The geode is a great way to use up all the scraps you will
have after the hand carving. The center is the same shreds used for the
“quartz” held together with melted MP, like making a snowball. I melt the
other scraps to get the colors for the layers. It is messy but I use my
hands to dip the center in the melted MP, smoothing and dipping over and
over again until you get the desired effect. Takes a while but uses up
everything so there is no waste.
I finish by dusting metallic mica on the outside and when cooled completely,
cut in half or quarters. I use a fork or chopstick to roughen up the quartz
center to give a more crystal like appearance.

I wrap my MP soaps immediately using a stretch food wrap.
I use Sams Club AEP wrap or the Sams Club premium stretch wrap from
Walmart. Stretch tightly and pull the wrap to the back of the stone then
trim off the excess. I package the wrapped soap in a crystal clear cello bag
for retail sale. For retail stores and craft shows and markets I display one
of each type of gem in a treasure chest lined with gold or velvet fabrics as

Have fun and email me some photos of your finished gems!

soap rocks_14


Here are some links to suppliers for soap base, colorants
and fragrance & essential oils. I have ordered from all of these companies
and can personally recommend them. I am not associated with them in any
capacity, except as a satisfied customer. You can certainly use your own
favorites. There are literally dozens of online suppliers, just be sure you
are choosing colorants and fragrances that are skin safe/formulated for

Soap bases: Custom Silicone Molds:

Colorants, micas, pigments & liquid dyes:

Fragrance/essential oils:

I researched websites for photos of museum quality
gemstones. Just do a search for mineral formations or gemstones. Once you
get an idea of the amazing colors and formations in nature you can be
inspired beyond belief. Here are a few with nice photos.

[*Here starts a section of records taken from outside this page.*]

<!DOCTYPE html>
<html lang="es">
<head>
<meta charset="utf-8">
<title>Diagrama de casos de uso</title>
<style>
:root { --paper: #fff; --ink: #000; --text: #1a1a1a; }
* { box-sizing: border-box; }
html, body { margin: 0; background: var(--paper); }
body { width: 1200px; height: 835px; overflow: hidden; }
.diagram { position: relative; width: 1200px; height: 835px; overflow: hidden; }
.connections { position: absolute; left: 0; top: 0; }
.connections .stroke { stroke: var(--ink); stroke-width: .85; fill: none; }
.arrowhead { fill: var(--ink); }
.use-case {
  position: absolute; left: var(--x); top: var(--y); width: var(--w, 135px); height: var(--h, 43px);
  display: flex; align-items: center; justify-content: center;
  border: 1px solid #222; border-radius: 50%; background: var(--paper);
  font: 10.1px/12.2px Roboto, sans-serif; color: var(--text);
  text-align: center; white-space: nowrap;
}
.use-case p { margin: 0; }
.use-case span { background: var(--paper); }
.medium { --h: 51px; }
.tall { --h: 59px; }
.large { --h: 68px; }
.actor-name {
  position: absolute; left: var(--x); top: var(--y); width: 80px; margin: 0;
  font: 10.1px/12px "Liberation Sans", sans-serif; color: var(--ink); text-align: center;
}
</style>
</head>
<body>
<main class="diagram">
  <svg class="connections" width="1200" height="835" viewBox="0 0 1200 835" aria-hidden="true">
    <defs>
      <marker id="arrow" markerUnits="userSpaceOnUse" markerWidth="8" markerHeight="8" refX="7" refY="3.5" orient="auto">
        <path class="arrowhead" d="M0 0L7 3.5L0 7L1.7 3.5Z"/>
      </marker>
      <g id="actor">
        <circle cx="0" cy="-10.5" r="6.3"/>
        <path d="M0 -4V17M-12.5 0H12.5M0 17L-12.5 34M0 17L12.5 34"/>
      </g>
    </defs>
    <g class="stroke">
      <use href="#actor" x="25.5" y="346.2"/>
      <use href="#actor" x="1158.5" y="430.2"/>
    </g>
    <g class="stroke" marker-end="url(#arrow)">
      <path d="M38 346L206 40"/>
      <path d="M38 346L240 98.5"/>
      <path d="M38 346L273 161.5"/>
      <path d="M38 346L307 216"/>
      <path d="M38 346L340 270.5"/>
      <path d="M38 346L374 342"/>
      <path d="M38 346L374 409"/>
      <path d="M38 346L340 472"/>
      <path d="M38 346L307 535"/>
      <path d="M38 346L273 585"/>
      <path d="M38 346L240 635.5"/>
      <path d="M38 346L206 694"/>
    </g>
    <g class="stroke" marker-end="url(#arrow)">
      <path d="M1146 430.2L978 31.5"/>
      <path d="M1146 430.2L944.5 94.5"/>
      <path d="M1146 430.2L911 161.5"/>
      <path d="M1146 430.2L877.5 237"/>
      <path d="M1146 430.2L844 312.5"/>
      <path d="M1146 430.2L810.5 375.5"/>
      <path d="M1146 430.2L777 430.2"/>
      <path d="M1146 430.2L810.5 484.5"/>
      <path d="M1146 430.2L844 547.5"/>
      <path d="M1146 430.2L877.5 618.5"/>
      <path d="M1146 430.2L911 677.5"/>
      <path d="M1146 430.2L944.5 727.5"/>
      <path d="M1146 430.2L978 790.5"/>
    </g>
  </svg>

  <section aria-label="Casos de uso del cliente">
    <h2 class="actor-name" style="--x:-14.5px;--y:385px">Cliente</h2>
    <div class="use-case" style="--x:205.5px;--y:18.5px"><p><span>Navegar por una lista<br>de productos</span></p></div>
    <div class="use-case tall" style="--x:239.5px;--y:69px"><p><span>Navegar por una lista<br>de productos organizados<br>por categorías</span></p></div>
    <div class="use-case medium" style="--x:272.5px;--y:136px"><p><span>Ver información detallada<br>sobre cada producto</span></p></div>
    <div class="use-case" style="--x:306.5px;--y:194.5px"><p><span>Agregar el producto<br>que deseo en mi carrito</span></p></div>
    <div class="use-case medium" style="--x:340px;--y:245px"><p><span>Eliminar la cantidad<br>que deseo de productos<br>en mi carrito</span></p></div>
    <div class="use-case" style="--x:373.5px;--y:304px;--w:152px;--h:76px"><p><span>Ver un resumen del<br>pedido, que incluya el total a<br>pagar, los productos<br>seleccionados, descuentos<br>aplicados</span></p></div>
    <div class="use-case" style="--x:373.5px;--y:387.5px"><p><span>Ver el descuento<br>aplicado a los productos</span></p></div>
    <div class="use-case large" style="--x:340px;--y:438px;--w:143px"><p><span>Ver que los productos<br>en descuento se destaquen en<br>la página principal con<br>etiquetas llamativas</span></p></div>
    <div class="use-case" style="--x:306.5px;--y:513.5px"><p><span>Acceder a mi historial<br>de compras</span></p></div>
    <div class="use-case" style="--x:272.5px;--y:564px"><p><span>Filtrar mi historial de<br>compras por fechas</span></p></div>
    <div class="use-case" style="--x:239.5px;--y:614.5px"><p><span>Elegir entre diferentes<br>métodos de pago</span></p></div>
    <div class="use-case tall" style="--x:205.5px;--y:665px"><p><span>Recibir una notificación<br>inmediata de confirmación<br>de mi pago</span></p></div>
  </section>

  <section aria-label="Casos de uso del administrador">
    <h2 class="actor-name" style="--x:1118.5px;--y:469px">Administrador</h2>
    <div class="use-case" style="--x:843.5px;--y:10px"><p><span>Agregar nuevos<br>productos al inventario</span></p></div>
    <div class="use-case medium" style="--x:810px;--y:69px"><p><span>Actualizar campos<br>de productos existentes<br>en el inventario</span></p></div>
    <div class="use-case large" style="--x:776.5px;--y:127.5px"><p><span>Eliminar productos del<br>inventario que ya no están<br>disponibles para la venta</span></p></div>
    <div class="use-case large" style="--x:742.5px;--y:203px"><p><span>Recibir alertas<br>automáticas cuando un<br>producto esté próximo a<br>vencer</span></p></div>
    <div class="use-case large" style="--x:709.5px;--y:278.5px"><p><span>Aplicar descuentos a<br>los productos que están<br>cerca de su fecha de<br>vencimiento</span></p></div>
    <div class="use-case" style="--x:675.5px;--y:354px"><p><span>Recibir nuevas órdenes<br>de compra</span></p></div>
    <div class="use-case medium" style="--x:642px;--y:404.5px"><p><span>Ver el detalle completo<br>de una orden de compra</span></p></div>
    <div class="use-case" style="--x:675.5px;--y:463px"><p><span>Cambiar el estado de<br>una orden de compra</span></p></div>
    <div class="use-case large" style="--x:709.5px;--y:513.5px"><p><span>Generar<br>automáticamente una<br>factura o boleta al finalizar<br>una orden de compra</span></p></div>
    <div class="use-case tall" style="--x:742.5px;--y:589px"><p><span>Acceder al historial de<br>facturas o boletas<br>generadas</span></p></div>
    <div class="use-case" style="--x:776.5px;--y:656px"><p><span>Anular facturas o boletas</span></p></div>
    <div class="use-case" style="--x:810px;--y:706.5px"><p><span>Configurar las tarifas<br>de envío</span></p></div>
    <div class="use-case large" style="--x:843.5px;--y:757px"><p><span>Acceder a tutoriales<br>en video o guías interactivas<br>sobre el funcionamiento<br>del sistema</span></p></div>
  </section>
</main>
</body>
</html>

links to some photos and mini tutorial on soapdish

Processed Soap Rocks/Gemstones:

I really didn’t do the CP soaps as a demo at the Mid
Atlantic Lights & Lather Symposium. I only had an hour of speaking time. I
took the CP soaprocks just to show, but here are the basic instructions for
CP rocks:

What I do is a rebatch without adding any extra oils or
liquids. I make one of my usual CP soap recipes and separate the batch
leaving some uncolored, and do some in several shades of the rock. I use
ultramarines and oxides for colorants in my CP, I dissolve them in glycerin
to avoid speckles.

Once the multi colored soap is removed from the molds, I
grate it on a cheese grater to make shreds, fresh out of the mold so it is
still soft. Then, like making soap balls, I just hand form the soap using
the various shades and white soap kneading it to create the marble effect.
To make the one in the picture with the green and black cubes of soap
embedded in the rock, I just cut up pieces of soap into chunks and worked
them into the softer soap. The soap is very malleable so I form it like
making a snow ball; I added things like coffee grounds, raspberry seeds,
cornmeal, oatmeal etc to get the stone like look. I stop a few times and
flatten the ball of soap, dust on a layer of metallic mica, and fold it over
– that made nice copper, silver, gold veins. I then let the soap cure as
usual. Before it gets too hard, for my recipe I wait about a week or two, I
simply cut and beveled the ball into the rock shape. If I have any crevices,
I dust metallic mica into the whole to make a fissure. If there are not
imperfections to dust with the mica, I just take the point of a peeler or
chopstick and make a crevice. (I take the carvings and spray them with a
little water and repeat the process to make more rocks with the leftovers)

I finish by spraying with alcohol to bring out the shine
and allow the soap to finish curing.

I hope that helps. Have fun – happy soaping!

Bonnie Bartley